------ TASK INPUT
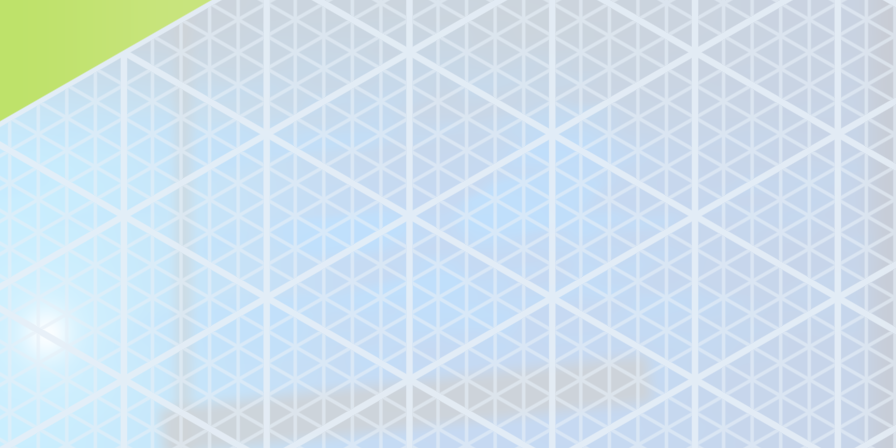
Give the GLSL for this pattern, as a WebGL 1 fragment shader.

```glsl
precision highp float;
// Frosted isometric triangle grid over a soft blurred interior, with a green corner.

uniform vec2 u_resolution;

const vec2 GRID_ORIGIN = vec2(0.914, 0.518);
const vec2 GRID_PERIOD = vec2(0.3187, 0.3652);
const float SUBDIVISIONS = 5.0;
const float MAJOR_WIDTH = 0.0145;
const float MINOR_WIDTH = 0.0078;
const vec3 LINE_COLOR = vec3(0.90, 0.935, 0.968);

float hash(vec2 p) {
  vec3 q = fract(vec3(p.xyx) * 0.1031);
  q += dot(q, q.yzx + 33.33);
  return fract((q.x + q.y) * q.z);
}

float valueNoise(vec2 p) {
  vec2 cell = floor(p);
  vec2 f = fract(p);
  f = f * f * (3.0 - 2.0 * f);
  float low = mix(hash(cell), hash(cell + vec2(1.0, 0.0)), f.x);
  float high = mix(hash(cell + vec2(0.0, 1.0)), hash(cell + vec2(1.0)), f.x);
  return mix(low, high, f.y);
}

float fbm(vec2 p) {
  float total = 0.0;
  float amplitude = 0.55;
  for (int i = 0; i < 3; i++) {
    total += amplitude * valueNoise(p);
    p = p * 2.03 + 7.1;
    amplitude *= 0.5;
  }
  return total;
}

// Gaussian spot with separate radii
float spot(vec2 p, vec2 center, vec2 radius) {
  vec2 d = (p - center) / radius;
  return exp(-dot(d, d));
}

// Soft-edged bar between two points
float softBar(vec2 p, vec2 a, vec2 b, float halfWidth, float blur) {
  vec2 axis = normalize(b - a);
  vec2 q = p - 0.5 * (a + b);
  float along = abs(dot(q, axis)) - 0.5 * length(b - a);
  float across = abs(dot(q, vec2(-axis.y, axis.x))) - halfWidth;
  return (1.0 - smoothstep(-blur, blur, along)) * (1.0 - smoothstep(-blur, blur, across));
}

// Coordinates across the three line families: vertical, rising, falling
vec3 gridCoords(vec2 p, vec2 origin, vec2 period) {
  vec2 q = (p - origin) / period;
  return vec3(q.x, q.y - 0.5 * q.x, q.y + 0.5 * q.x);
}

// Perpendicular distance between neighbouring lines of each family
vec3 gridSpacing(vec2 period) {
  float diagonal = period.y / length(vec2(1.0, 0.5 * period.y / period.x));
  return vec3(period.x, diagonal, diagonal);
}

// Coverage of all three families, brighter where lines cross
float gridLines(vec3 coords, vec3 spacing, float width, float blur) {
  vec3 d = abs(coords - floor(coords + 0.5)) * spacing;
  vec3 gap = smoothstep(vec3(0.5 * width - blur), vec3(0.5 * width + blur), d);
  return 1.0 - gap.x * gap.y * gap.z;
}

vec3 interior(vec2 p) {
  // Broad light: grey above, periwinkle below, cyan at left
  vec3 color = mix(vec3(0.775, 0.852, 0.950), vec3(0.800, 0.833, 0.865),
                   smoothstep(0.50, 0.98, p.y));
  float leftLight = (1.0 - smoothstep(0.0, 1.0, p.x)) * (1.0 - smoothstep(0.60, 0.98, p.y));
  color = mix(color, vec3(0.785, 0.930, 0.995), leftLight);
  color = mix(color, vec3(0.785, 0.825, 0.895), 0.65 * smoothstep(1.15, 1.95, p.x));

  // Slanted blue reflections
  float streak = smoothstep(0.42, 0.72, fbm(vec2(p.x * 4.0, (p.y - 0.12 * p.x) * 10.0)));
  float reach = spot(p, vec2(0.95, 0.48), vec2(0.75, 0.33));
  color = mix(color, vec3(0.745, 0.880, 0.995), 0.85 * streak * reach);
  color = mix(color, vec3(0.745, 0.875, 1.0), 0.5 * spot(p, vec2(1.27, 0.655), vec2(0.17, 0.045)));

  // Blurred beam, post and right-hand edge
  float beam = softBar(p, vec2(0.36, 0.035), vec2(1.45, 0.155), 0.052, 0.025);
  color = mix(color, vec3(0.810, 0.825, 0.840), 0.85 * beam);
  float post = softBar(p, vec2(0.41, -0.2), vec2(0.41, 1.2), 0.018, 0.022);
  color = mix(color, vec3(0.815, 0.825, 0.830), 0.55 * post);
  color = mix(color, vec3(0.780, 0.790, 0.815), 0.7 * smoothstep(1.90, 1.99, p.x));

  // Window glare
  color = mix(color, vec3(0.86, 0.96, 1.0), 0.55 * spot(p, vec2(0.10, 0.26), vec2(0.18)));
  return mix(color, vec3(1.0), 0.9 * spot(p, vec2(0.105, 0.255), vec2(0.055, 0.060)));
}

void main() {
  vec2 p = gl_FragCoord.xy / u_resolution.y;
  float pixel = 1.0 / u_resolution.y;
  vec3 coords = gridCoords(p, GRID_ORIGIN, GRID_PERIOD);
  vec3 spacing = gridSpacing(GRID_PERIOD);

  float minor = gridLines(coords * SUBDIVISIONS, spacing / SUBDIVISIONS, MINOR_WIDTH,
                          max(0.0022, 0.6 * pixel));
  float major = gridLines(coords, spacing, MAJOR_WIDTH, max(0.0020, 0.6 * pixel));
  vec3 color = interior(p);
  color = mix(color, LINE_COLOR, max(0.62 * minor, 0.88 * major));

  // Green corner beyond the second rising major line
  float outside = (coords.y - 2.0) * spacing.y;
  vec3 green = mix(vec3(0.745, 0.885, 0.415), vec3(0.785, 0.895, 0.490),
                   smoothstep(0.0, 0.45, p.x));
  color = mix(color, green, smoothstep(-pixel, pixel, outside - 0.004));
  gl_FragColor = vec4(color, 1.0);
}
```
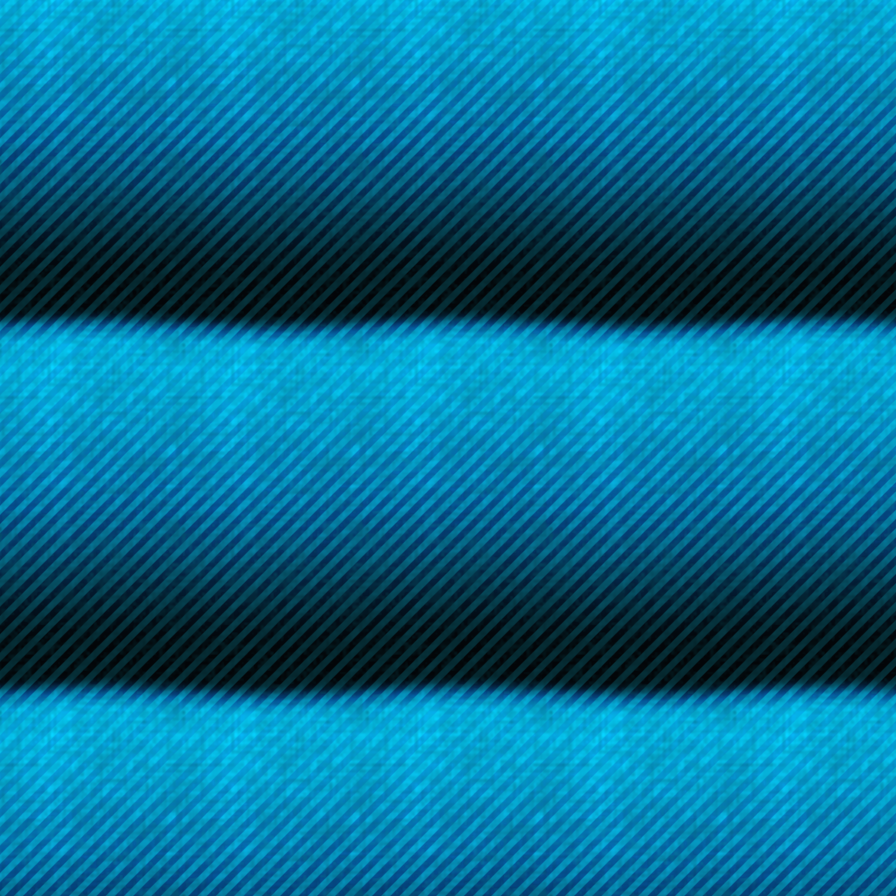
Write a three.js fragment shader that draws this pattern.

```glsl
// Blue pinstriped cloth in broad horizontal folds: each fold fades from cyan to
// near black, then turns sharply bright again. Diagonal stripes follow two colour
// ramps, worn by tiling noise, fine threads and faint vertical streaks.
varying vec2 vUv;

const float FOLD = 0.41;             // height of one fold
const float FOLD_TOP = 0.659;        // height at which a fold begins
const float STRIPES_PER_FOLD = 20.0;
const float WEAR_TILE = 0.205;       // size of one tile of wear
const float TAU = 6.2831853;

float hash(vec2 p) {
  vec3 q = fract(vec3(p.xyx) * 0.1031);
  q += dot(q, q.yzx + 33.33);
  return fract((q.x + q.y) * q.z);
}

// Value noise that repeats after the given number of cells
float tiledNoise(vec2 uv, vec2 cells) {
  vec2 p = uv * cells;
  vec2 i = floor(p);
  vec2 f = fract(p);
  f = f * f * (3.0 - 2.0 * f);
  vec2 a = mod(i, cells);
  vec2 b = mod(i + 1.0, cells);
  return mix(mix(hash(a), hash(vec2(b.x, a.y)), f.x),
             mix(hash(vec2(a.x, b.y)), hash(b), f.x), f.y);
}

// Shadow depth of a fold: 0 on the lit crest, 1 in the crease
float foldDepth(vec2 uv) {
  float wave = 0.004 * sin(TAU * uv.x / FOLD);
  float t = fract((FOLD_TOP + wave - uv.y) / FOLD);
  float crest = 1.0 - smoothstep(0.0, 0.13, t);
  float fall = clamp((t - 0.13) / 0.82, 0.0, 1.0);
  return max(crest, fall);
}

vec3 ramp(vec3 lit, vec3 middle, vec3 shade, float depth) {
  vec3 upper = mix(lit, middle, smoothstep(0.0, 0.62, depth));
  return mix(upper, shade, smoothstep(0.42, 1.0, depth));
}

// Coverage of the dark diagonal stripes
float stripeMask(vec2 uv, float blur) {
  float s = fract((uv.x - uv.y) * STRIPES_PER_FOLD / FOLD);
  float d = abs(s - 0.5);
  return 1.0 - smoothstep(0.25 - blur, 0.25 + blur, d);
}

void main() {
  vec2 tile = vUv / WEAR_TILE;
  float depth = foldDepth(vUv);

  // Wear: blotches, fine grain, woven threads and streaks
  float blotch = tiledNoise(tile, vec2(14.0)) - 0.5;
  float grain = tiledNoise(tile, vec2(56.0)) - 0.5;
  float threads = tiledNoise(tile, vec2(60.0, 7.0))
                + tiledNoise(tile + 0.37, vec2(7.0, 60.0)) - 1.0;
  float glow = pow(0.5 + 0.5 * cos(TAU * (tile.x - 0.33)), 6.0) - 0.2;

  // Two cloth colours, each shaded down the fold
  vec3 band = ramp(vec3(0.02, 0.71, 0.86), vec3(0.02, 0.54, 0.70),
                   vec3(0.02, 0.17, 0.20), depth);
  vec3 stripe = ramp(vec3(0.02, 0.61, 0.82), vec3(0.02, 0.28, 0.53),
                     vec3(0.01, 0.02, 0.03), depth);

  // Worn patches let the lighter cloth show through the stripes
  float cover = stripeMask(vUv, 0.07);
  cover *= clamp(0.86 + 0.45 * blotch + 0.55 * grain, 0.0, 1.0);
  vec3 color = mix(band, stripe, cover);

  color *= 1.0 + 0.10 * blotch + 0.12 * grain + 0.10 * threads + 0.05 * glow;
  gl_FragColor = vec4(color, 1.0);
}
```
------------
• EXERCISE DIRECTIONS: What is needed is a count of the lines in the data that contain the word "const"; please give it and no other words.

• TASK RESPONSE: 11